"Hutchins' Courses of the Ohio River, 1766, is the first known hydrographic survey of the river. Describing each course, it gives the direction, the time required for navigation, the speed of the current, and other important details of these separate stretches. The data Hutchins secured during an expedition down the river which started from Fort Pitt (Pittsburgh), June 18, 1766. Its main purpose was to conciliate and to build up trade with the Indians of the Ohio and Mississippi valleys, and George Croghan, the well-known Pennsylvania Indian trader was in command. Accompanying him were Captain Harry Gordon and Ensign Thomas Hutchins, the two of them under orders from General Gage to map the courses of the Ohio, and to take the latitude and longitude of the important points along the route. George Morgan, of the Philadelphia firm of Baynton, Morgan, and Company, went along too, with large supplies of goods for the Indian trade.

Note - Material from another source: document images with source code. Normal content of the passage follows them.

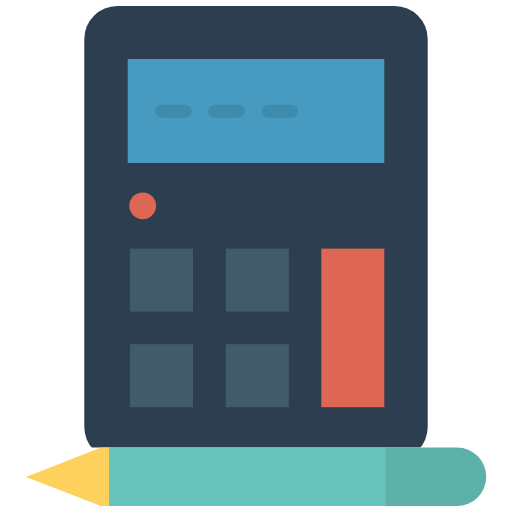
<!DOCTYPE html>
<html lang="en">
<head>
<meta charset="utf-8">
<title>Calculator and pencil</title>
<style>
:root {
  --paper: #ffffff;
  --body: #2d3e50;
  --screen: #479bc0;
  --digit: #3e8cac;
  --key: #425b6b;
  --accent: #dd6752;
  --barrel: #67c4bc;
  --cap: #5db1a9;
  --tip: #fed15c;
}
html, body { margin: 0; background: var(--paper); overflow: hidden; }
svg { display: block; width: 512px; height: 512px; }
.body { fill: var(--body); }
.screen { fill: var(--screen); }
.digits { fill: var(--digit); }
.keys { fill: var(--key); }
.accent { fill: var(--accent); }
.barrel { fill: var(--barrel); }
.cap { fill: var(--cap); }
.tip { fill: var(--tip); }
</style>
</head>
<body>
<svg viewBox="0 0 512 512" role="img" aria-label="Calculator standing behind a pencil">
  <defs>
    <rect id="digit" width="36.5" height="13" rx="6.5"/>
    <rect id="key" width="63" height="63"/>
  </defs>
  <g id="calculator">
    <rect class="body" x="84.3" y="6" width="343.4" height="454" rx="33"/>
    <rect class="screen" x="127.7" y="59" width="256.6" height="104"/>
    <g class="digits">
      <use href="#digit" x="155.2" y="104.7"/>
      <use href="#digit" x="208.2" y="104.7"/>
      <use href="#digit" x="261.7" y="104.7"/>
    </g>
    <circle class="accent" cx="142.7" cy="205.8" r="13.4"/>
    <g class="keys">
      <use href="#key" x="130" y="248.6"/>
      <use href="#key" x="225.8" y="248.6"/>
      <use href="#key" x="130" y="344.2"/>
      <use href="#key" x="225.8" y="344.2"/>
    </g>
    <rect class="accent" x="321.3" y="248.6" width="63" height="158.6"/>
  </g>
  <g id="pencil">
    <rect fill="var(--paper)" x="84" y="447.5" width="344" height="20"/>
    <path class="tip" d="M26 477 101 447.5H110V506H101Z"/>
    <rect class="barrel" x="109" y="447.5" width="277" height="58.5"/>
    <path class="cap" d="M385.6 447.5H457A29.2 29.2 0 0 1 457 506H385.6Z"/>
  </g>
</svg>
</body>
</html>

Also, there were about one hundred Iroquois and a considerable number of Delawares and Shawnees, the entire party with its baggage filling seventeen canoes.
Croghan and his party reached the mouth of the Ohio, August 7, approximately seven weeks from Fort Pitt, the leisurely trip affording Hutchins ample opportunity to undertake a thorough hydrographic survey of the entire length of the river. According to Hutchins' usual custom, the Courses of the Ohio River was not a mere detailed survey, but it included many additional items, such as; the depth of the stream, striking formations in its bed and on its banks, the vegetation on the banks, and the mouths of important tributaries, and even the location
of good camping sites. . . . For the most difficult section of the Ohio,
the Falls, Hutchins drew an elaborate map* which was based upon the surveys and observations he had made during the four days' stay of Croghan and his party at this strategic point. This map supplementing the many details in the Courses regarding the channel and the river bed at the Falls, was of greatest importance in opening up this difficult stretch of water to navigation."
Hutchins' surveys were of course the basis of Captain Harry Gordon's Map of the Ohio River, the first really accurate map of the Ohio with its main courses in detail, and its principal tributaries.
One of the practical means through which this influence was exerted was Cramer's Navigator or the Trader's Useful Guide in Navigating the Monongahela, Allegheny, Ohio and Mississippi Rivers. The lengthy title is sufficient indication of the scope of this early Western Baedeker, which was soon used by the immigrant even more extensively than by the trader. The earliest editions merely gave printed directions with regard to the channel, noting the chief bars and the like and the islands. But in later editions there were detailed sectional maps of the Ohio River which were based directly upon Huchins' Courses and Gordon's Map.
Edited by Beverley W. Bond, Jr.
Curator, Historical and Philosophical Society of Ohio,
and Professor of History, University of Cincinnati.
Historical and Philosophical Society of Ohio. 1942.